My responses to a project – both unexpected but tuned into trends – come from the life long mental database I’ve built up. Take the project I did for Fortnum’s, I was able to implement some of the richest images from Mexico, Georgia and Texas. Real life incidents just happen, get stored away and rolled out when the time is right.
6. In your view, how has the role of illustration in fashion changed over the years?
When I entered the industry in 1977, Fashion Illustration represented an important conceptual option for image building in advertising and an indispensable tool for fashion reporting where photography wasn’t permitted. But it’s changed substantially since then – in the early eighties corporate retailers began to use photography for entire advertising campaigns; displacing illustration. Fashion illustration became part of the process rather than the end in itself, so I moved on to storyboarding for Photographers. Early nineties and MAC computers were adopted by agencies who declared the computer could do it without involving an illustrator!
What hasn’t changed is that people love fashion illustration. Done well, the delicious combination of high and low art and accessibility renders it a unique art form.

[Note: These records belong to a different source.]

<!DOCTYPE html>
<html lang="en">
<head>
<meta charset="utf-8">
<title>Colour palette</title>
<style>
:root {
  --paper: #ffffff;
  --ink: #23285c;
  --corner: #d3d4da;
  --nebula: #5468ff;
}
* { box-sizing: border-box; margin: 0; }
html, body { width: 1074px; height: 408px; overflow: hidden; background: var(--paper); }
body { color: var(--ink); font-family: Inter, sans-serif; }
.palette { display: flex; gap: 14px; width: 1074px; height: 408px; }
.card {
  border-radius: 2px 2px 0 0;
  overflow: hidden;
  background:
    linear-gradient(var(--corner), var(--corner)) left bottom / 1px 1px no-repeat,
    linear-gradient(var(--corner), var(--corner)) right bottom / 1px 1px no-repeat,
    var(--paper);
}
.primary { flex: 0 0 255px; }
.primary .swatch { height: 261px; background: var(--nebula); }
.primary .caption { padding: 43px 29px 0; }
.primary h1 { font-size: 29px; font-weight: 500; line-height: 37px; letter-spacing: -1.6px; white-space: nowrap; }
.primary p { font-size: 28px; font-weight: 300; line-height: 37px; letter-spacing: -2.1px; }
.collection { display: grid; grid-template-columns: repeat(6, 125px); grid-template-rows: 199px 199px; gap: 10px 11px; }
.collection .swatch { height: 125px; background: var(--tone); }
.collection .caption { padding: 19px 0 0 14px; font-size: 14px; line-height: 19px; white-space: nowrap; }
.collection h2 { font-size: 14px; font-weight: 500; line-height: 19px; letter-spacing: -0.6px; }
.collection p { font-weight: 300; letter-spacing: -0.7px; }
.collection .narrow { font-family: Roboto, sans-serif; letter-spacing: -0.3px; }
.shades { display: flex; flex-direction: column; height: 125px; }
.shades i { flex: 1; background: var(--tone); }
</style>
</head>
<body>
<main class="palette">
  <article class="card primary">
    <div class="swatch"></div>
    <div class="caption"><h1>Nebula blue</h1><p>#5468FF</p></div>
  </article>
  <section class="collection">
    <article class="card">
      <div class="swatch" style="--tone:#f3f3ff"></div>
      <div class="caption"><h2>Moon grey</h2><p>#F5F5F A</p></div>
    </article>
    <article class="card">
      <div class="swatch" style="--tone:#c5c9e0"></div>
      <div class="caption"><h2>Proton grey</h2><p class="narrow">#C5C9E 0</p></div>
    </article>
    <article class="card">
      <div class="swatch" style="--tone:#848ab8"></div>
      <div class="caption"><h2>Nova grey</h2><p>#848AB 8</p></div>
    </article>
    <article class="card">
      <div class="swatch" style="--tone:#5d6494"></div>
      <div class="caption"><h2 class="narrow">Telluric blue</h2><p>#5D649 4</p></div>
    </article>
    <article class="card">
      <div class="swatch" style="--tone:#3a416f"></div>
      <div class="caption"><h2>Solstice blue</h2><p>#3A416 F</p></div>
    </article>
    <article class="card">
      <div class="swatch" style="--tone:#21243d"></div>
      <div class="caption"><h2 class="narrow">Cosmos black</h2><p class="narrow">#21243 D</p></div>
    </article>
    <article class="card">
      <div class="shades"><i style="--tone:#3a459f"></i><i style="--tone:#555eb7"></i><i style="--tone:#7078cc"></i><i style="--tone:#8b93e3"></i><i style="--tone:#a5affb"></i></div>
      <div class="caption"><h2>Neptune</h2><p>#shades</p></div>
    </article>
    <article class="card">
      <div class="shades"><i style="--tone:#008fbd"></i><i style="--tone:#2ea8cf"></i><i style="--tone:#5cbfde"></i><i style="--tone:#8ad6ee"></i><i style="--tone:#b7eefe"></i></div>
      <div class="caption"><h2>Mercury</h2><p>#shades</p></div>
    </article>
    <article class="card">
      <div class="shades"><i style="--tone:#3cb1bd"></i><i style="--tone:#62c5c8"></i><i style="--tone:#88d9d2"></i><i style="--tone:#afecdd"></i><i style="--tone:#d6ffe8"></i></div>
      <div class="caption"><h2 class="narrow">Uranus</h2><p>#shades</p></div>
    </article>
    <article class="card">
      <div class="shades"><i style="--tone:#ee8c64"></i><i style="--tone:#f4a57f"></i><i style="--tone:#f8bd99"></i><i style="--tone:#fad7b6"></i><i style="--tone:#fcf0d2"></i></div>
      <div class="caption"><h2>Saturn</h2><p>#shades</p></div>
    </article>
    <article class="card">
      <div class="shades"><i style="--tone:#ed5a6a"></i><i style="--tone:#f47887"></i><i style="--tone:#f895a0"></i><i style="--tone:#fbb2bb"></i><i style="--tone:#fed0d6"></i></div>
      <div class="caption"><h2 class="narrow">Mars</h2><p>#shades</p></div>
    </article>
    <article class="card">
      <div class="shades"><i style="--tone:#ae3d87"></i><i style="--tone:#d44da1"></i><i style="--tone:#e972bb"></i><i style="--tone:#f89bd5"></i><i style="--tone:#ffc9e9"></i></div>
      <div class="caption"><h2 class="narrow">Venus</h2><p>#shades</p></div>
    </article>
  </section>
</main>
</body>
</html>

The best of fashion illustration pleasures the eye, is powerful and engaging; it stands alone.
7. What art tool/ medium could you not live without?
My graphite stick.
8. What has been your most memorable project to work on?
I have a number! I think the openness, freedom and opportunity granted by the board at Fortnum & Mason on the Your Appointment with a Dream scheme is the most memorable. At the time the role of a fashion illustrator was more of a creative director – I played an important role in re-branding a historic institution. Wim is an illustration from the first campaign catalogue, the gown by is by Wim Hemmink Couture. The designer loved the image so much he commissioned me to create three larger than life illustrations for his stand at London Fashion Week.
9. Which is your favourite piece from your collection on King & McGaw?
My personal favourite piece is Wicked, but the important and highly collectible piece is 1983. This was the cover of the first Harrods Magazine, Spring 1983. I wasn’t in London when this image hit the newsstands but now know it was THE image of the era, posters used to promote the magazine found their way onto fashionista’s walls. The original artwork is remarkably fresh and probably much bigger than expected.
10. Do you have any advice for aspiring fashion designers/ illustrators?
To both, learn to draw, draw the human figure until you drop. Take control of your vision, learn to construct garments yourself. Don’t go out into industry until you are formed and confident you are able to demonstrate your talent. My students will likely remember me for instructing “drink coffee, eat chocolate before you come to class and NEVER make excuses while opening your portfolio.”